◆ **Instructions to follow**
Please repeat the lines below, exactly and only, from the one that holds "92H453M398 113H453M362 138H413M423" through the one that holds "340L366 286L396 336L439".

Dataset entries:
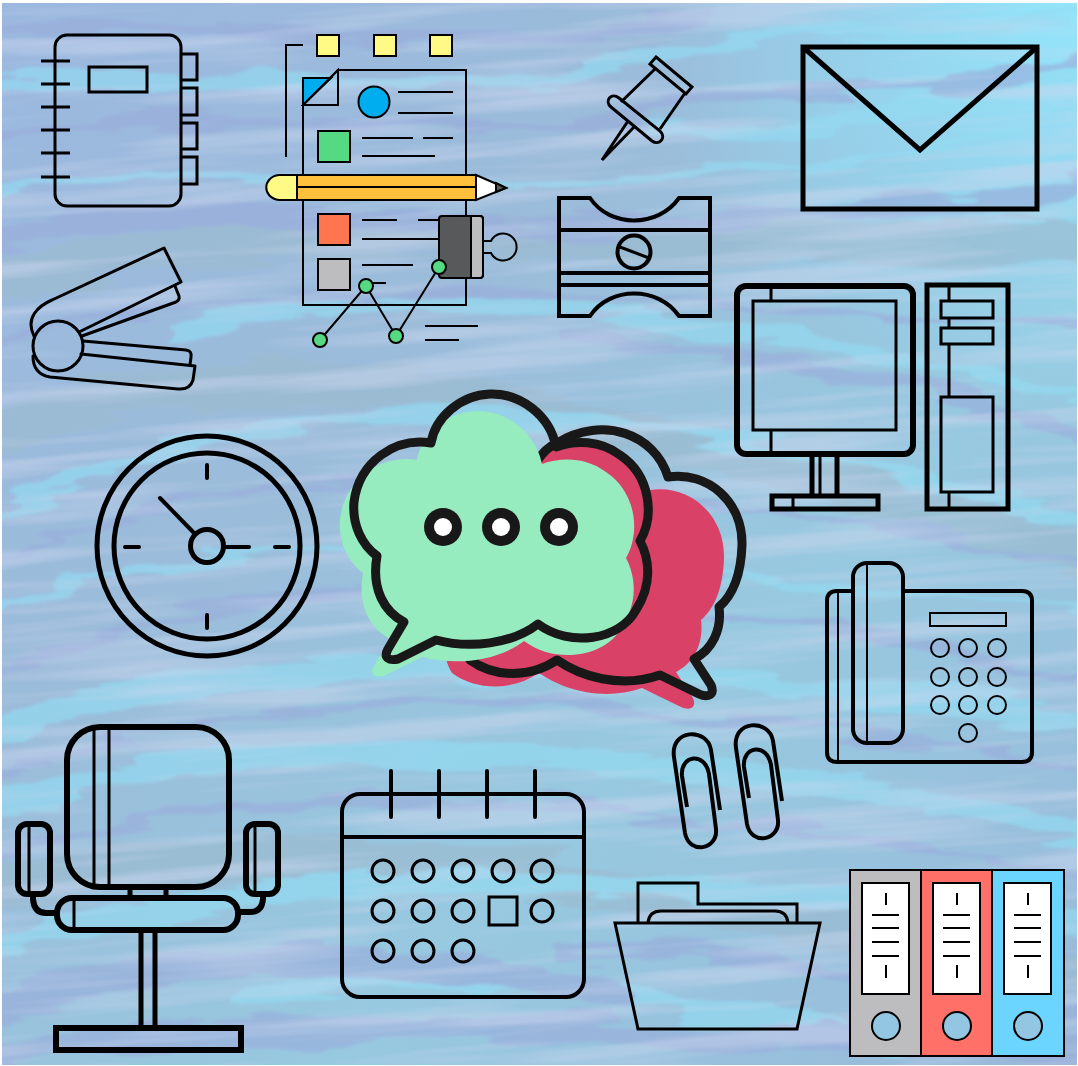
<!DOCTYPE html>
<html lang="en">
<head>
<meta charset="utf-8">
<title>Office icons</title>
<style>
:root{--ink:#000;--bubble-ink:#181818;--sky:#9bc2dc;--cyan:#93dcf2;--lavender:#9aaedb;--haze:#9bbbd0;--mint:#96ebbf;--crimson:#d94166;--yellow:#fffa85;--orange:#ffc13b;--green:#55d982;--coral:#ff754f;--blue:#00aeef;--grey:#bdbdc0;--charcoal:#58595b;--binder-red:#ff7069;--binder-blue:#6cd5ff;--white:#fff}
html,body{margin:0;overflow:hidden;background:var(--white)}
svg{display:block;width:1078px;height:1066px}
.icons{fill:none;stroke:var(--ink);stroke-linejoin:round;stroke-linecap:round}
.square{stroke-linejoin:miter;stroke-linecap:butt}
.w2{stroke-width:2}.w3{stroke-width:3}.w4{stroke-width:4}.w5{stroke-width:5}.w6{stroke-width:6}
.streaks{fill:none;stroke-linecap:round}
.cyan{stroke:var(--cyan)}.lavender{stroke:var(--lavender)}.haze{stroke:var(--haze)}
.outline{fill:none;stroke:var(--bubble-ink);stroke-width:9;stroke-linejoin:round}
</style>
</head>
<body>
<svg viewBox="0 0 1078 1066" role="img" aria-label="Office supplies around two speech bubbles on a blue brushed background">
<defs>
<linearGradient id="wash" x1="0" y1="0" x2="1" y2="1">
<stop offset="0" stop-color="#9bb8df"/><stop offset=".35" stop-color="#9bbcda"/><stop offset=".65" stop-color="#97c9e0"/><stop offset="1" stop-color="#99b9da"/>
</linearGradient>
<radialGradient id="glow" cx="1" cy="0" r=".4"><stop offset="0" stop-color="#93e6fc"/><stop offset="1" stop-color="#93e6fc" stop-opacity="0"/></radialGradient>
<filter id="brush" x="-10%" y="-10%" width="120%" height="120%">
<feTurbulence type="fractalNoise" baseFrequency=".008 .05" numOctaves="3" seed="7" result="grain"/>
<feDisplacementMap in="SourceGraphic" in2="grain" scale="36" xChannelSelector="R" yChannelSelector="G"/>
<feGaussianBlur stdDeviation="1.6"/>
</filter>
<filter id="bristles" x="0" y="0" width="100%" height="100%">
<feTurbulence type="fractalNoise" baseFrequency=".003 .045" numOctaves="3" seed="12"/>
<feColorMatrix values="0 0 0 0 .6  0 0 0 0 .68  0 0 0 0 .86  3.5 0 0 0 -1.6"/>
</filter>
<clipPath id="panel"><rect x="2" y="3" width="1075" height="1062"/></clipPath>
<path id="front-bubble" d="M404 622L388 649C383 658 389 661 398 659L436 640C470 649 512 644 538 624C570 648 620 640 636 610C652 585 650 560 640 541C655 515 650 475 620 455C600 440 575 440 556 447C550 415 520 393 490 394C460 395 435 418 431 443C395 437 359 462 354 502C352 525 362 545 377 556C371 590 385 612 404 622Z"/>
<path id="back-bubble" d="M557 443C603 415 655 434 668 477C708 471 743 502 742 545C741 575 733 595 719 607C722 630 712 650 694 659L711 685C715 695 708 698 699 694L660 675C620 689 580 676 557 660C530 678 495 678 470 660C450 630 470 560 520 500C530 470 540 450 557 443Z"/>
<circle id="key" r="9"/>
<circle id="day" r="11"/>
<g id="bubble-dot"><circle r="19" fill="var(--bubble-ink)"/><circle r="9" fill="var(--white)"/></g>
<g id="binder-label"><rect x="12" y="13" width="47" height="111" fill="var(--white)"/><path d="M36 23V35M36 95V108M22 45H49M22 58H49M22 72H49M22 86H49"/><circle cx="36" cy="156" r="14" fill="#93c6e2"/></g>
</defs>

<g id="background" clip-path="url(#panel)">
<rect width="1078" height="1066" fill="url(#wash)"/>
<rect width="1078" height="1066" fill="url(#glow)"/>
<g class="streaks" filter="url(#brush)" opacity=".65">
<g class="haze" stroke-width="44"><path d="M-20 440C250 330 500 380 1100 560"/><path d="M-20 280C300 200 600 260 1100 240"/><path d="M-20 890C300 820 650 880 1100 980"/></g>
<g class="cyan" stroke-width="14"><path d="M-20 90C200 50 380 120 620 60S900 60 1100 10"/><path d="M-20 200C200 140 420 210 640 180S920 160 1100 100" stroke-width="9"/><path d="M180 330C460 270 700 320 1100 400"/><path d="M-20 520C240 400 480 400 720 440S960 500 1100 520"/><path d="M-20 610C260 510 560 560 1100 610" stroke-width="8"/><path d="M-20 740C240 630 620 660 1100 720" stroke-width="26"/><path d="M-20 810C300 710 700 760 1100 830" stroke-width="22"/><path d="M-20 950C280 850 640 880 1100 920" stroke-width="24"/><path d="M240 1000C480 950 740 1010 900 1050" stroke-width="20"/><path d="M650 130C800 150 960 90 1100 70" stroke-width="18"/></g>
<g class="lavender" stroke-width="12"><path d="M-20 30C240 10 430 70 700 20"/><path d="M-20 140C220 90 400 160 660 110S920 120 1100 50"/><path d="M-20 240C240 180 460 250 700 220S960 230 1100 180" stroke-width="20"/><path d="M-20 350C240 270 620 290 1100 330" stroke-width="8"/><path d="M560 340C760 350 940 390 1100 440" stroke-width="16"/><path d="M-20 570C260 450 500 440 1100 570" stroke-width="8"/><path d="M-20 680C230 570 480 580 760 620S980 670 1100 680" stroke-width="13"/><path d="M-20 780C280 660 660 700 1100 770" stroke-width="10"/><path d="M-20 860C280 760 680 800 1100 880" stroke-width="8"/><path d="M-20 1010C220 940 420 950 620 1000" stroke-width="30"/><path d="M-20 1060C300 1000 660 1040 1100 1050" stroke-width="24"/><path d="M560 950C760 940 900 1000 1100 1010" stroke-width="14"/></g>
</g>
<rect x="-100" y="-100" width="1280" height="1270" filter="url(#bristles)" opacity=".5" transform="rotate(-4 539 533)"/>
</g>

<g class="icons">
<g id="notebook" class="w3">
<rect x="55" y="35" width="126" height="171" rx="12"/><rect x="89" y="67" width="58" height="25" class="square"/>
<path class="square" d="M41 61H70M41 84H70M41 107H70M41 130H70M41 153H70M41 177H70M181 54H197V80H181M181 88H197V115H181M181 123H197V149H181M181 157H197V184H181"/>
</g>

<g id="report" class="w2 square">
<path d="M303 45H286V157"/>
<g fill="var(--yellow)"><rect x="317" y="35" width="22" height="21"/><rect x="374" y="35" width="22" height="21"/><rect x="430" y="35" width="22" height="21"/></g>
<path d="M303 78V305H466V70H338L303 105"/>
<path d="M303 78H331L303 105Z" fill="var(--blue)"/><path d="M338 70V105H303Z"/>
<circle cx="374" cy="102" r="15.5" fill="var(--blue)"/>
<rect x="318" y="131" width="32" height="31" fill="var(--green)"/><rect x="318" y="214" width="32" height="31" fill="var(--coral)"/><rect x="318" y="259" width="32" height="31" fill="var(--grey)"/>
<path d="M398 92H453M398 113H453M362 138H413M423 138H453M362 156H435M362 220H397M418 220H440M362 239H440M362 265H413M372 283H386M425 326H478M425 340H459"/>
<g id="pencil"><path d="M297 175H279C262 177 262 198 279 200H297Z" fill="var(--yellow)"/><rect x="297" y="175" width="179" height="25" fill="var(--orange)"/><path d="M297 187H476"/><path d="M476 175L506 188L476 200Z" fill="var(--white)"/><path d="M496 183L506 188L496 192Z" fill="var(--charcoal)"/></g>
<g id="binder-clip"><path d="M483 241H491A13.5 13.5 0 1 1 491 253H483"/><rect x="439" y="216" width="44" height="62" rx="3" fill="var(--charcoal)"/><path d="M471 216H480Q483 216 483 220V274Q483 278 480 278H471Z" fill="var(--grey)"/></g>
<path d="M320 340L366 286L396 336L439 267"/>
<g fill="var(--green)"><circle cx="320" cy="340" r="7"/><circle cx="366" cy="286" r="7"/><circle cx="396" cy="336" r="7"/><circle cx="439" cy="267" r="7"/></g>
</g>

<g id="pushpin" class="w3 square">
<path d="M656 57L692 87L686 94L650 64ZM655 69L621 102M685 93L660 129M628 121L602 160L635 126"/>
<path d="M619 98L660 131C667 138 659 146 652 141L611 107C604 101 611 92 619 98Z"/>
</g>

<g id="envelope" class="w5 square"><rect x="803" y="47" width="234" height="162"/><path d="M804 48L920 150L1036 48"/></g>

<g id="sharpener" class="w4 square">
<path d="M559 198H590C610 228 658 228 679 198H710V316H679C658 286 610 286 590 316H559Z"/><path d="M559 230H710M559 273H710M559 285H710"/>
<circle cx="634" cy="252" r="16.5"/><path d="M620 247L649 258" class="w3"/>
</g>

<g id="stapler" class="w3">
<path d="M34 336C25 318 38 306 52 300L164 248L181 282L79 332"/><path d="M175 286L179 296Q180 300 176 302L82 336"/>
<path d="M83 341L186 350Q192 351 191 357L190 365M81 354L195 366L193 380Q190 390 178 389L50 377C38 375 33 368 33 356"/>
<circle cx="58" cy="346" r="25"/>
</g>

<g id="computer" class="square">
<rect x="737" y="286" width="176" height="168" rx="9" class="w6"/><rect x="753" y="301" width="143" height="129" class="w3"/><path d="M771 286V301M771 430V454" class="w3"/>
<path d="M812 455V496M837 455V496" class="w5"/><path d="M820 455V496M793 496V509" class="w3"/><rect x="772" y="496" width="106" height="13" class="w5"/>
<rect x="927" y="285" width="81" height="224" class="w5"/><path d="M949 285V301M949 318V328M949 344V397M949 492V509" class="w3"/>
<g class="w3"><rect x="941" y="301" width="52" height="17"/><rect x="941" y="328" width="52" height="16"/><rect x="941" y="397" width="52" height="95"/></g>
</g>

<g id="clock" class="w5"><circle cx="207" cy="546" r="110"/><circle cx="207" cy="546" r="93"/><circle cx="207" cy="546" r="16.5"/><path d="M195 534L160 498M224 547H249M207 465V478M207 615V628M125 547H139M275 547H289" class="w4"/></g>

<g id="telephone" class="w4">
<path d="M852 591H837Q827 591 827 601V752Q827 762 837 762H1022Q1032 762 1032 752V601Q1032 591 1022 591H904"/><rect x="853" y="563" width="50" height="180" rx="14"/>
<path d="M838 591V762M867 564V742" class="w2"/><rect x="930" y="613" width="76" height="13" class="w2 square"/>
<g class="w2"><use href="#key" x="940" y="648"/><use href="#key" x="968" y="648"/><use href="#key" x="997" y="648"/><use href="#key" x="940" y="677"/><use href="#key" x="968" y="677"/><use href="#key" x="997" y="677"/><use href="#key" x="940" y="705"/><use href="#key" x="968" y="705"/><use href="#key" x="997" y="705"/><use href="#key" x="968" y="733"/></g>
</g>

<g id="chair" class="w6">
<rect x="67" y="727" width="162" height="160" rx="33"/><path d="M94 729V885M109 727V887" class="w3"/>
<rect x="18" y="824" width="32" height="70" rx="9"/><rect x="246" y="824" width="32" height="70" rx="9"/><path d="M29 825V893M255 825V893" class="w3"/>
<path d="M33 895V899Q34 913 46 913H57M263 895V899Q262 912 250 912H239"/><path d="M130 888V897M166 888V897" class="w5"/>
<rect x="57" y="898" width="181" height="32" rx="15"/><path d="M74 900V928" class="w3"/>
<path d="M141 931V1027M155 931V1027" class="w5"/><rect x="56" y="1028" width="185" height="22" class="square"/>
</g>

<g id="calendar" class="w4">
<rect x="342" y="794" width="242" height="203" rx="18"/><path d="M342 837H584M391 771V817M439 771V817M487 771V817M535 771V817"/>
<g class="w3"><use href="#day" x="383" y="871"/><use href="#day" x="423" y="871"/><use href="#day" x="463" y="871"/><use href="#day" x="503" y="871"/><use href="#day" x="542" y="871"/><use href="#day" x="383" y="911"/><use href="#day" x="423" y="911"/><use href="#day" x="463" y="911"/><rect x="489" y="897" width="28" height="28" class="square"/><use href="#day" x="542" y="911"/><use href="#day" x="383" y="951"/><use href="#day" x="423" y="951"/><use href="#day" x="463" y="951"/></g>
</g>

<g id="paper-clips" class="w4">
<path id="paper-clip" class="square" d="M720 810L711 750C707 727 670 729 674 757L685 833C689 855 718 850 716 829L709 774C705 751 680 755 682 776L687 807"/>
<use href="#paper-clip" x="62" y="-9"/>
</g>

<g id="folder" class="w3 square"><path d="M615 923H820L797 1029H638ZM638 923V883H698V904H797V923"/><path d="M648 923Q649 911 661 911H775Q787 911 788 923"/></g>

<g id="binders" class="w2 square">
<rect x="850" y="870" width="71" height="186" fill="var(--grey)"/><rect x="921" y="870" width="71" height="186" fill="var(--binder-red)"/><rect x="992" y="870" width="72" height="186" fill="var(--binder-blue)"/>
<use href="#binder-label" x="850" y="870"/><use href="#binder-label" x="921" y="870"/><use href="#binder-label" x="992" y="870"/>
</g>
</g>

<g id="speech-bubbles">
<use href="#back-bubble" x="-18" y="13" fill="var(--crimson)"/><use href="#back-bubble" class="outline"/>
<use href="#front-bubble" x="-14" y="17" fill="var(--mint)"/><use href="#front-bubble" class="outline"/>
<use href="#bubble-dot" x="443" y="527"/><use href="#bubble-dot" x="501" y="527"/><use href="#bubble-dot" x="559" y="527"/>
</g>
</svg>
</body>
</html>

◆ **Written answer**
<path d="M398 92H453M398 113H453M362 138H413M423 138H453M362 156H435M362 220H397M418 220H440M362 239H440M362 265H413M372 283H386M425 326H478M425 340H459"/>
<g id="pencil"><path d="M297 175H279C262 177 262 198 279 200H297Z" fill="var(--yellow)"/><rect x="297" y="175" width="179" height="25" fill="var(--orange)"/><path d="M297 187H476"/><path d="M476 175L506 188L476 200Z" fill="var(--white)"/><path d="M496 183L506 188L496 192Z" fill="var(--charcoal)"/></g>
<g id="binder-clip"><path d="M483 241H491A13.5 13.5 0 1 1 491 253H483"/><rect x="439" y="216" width="44" height="62" rx="3" fill="var(--charcoal)"/><path d="M471 216H480Q483 216 483 220V274Q483 278 480 278H471Z" fill="var(--grey)"/></g>
<path d="M320 340L366 286L396 336L439 267"/>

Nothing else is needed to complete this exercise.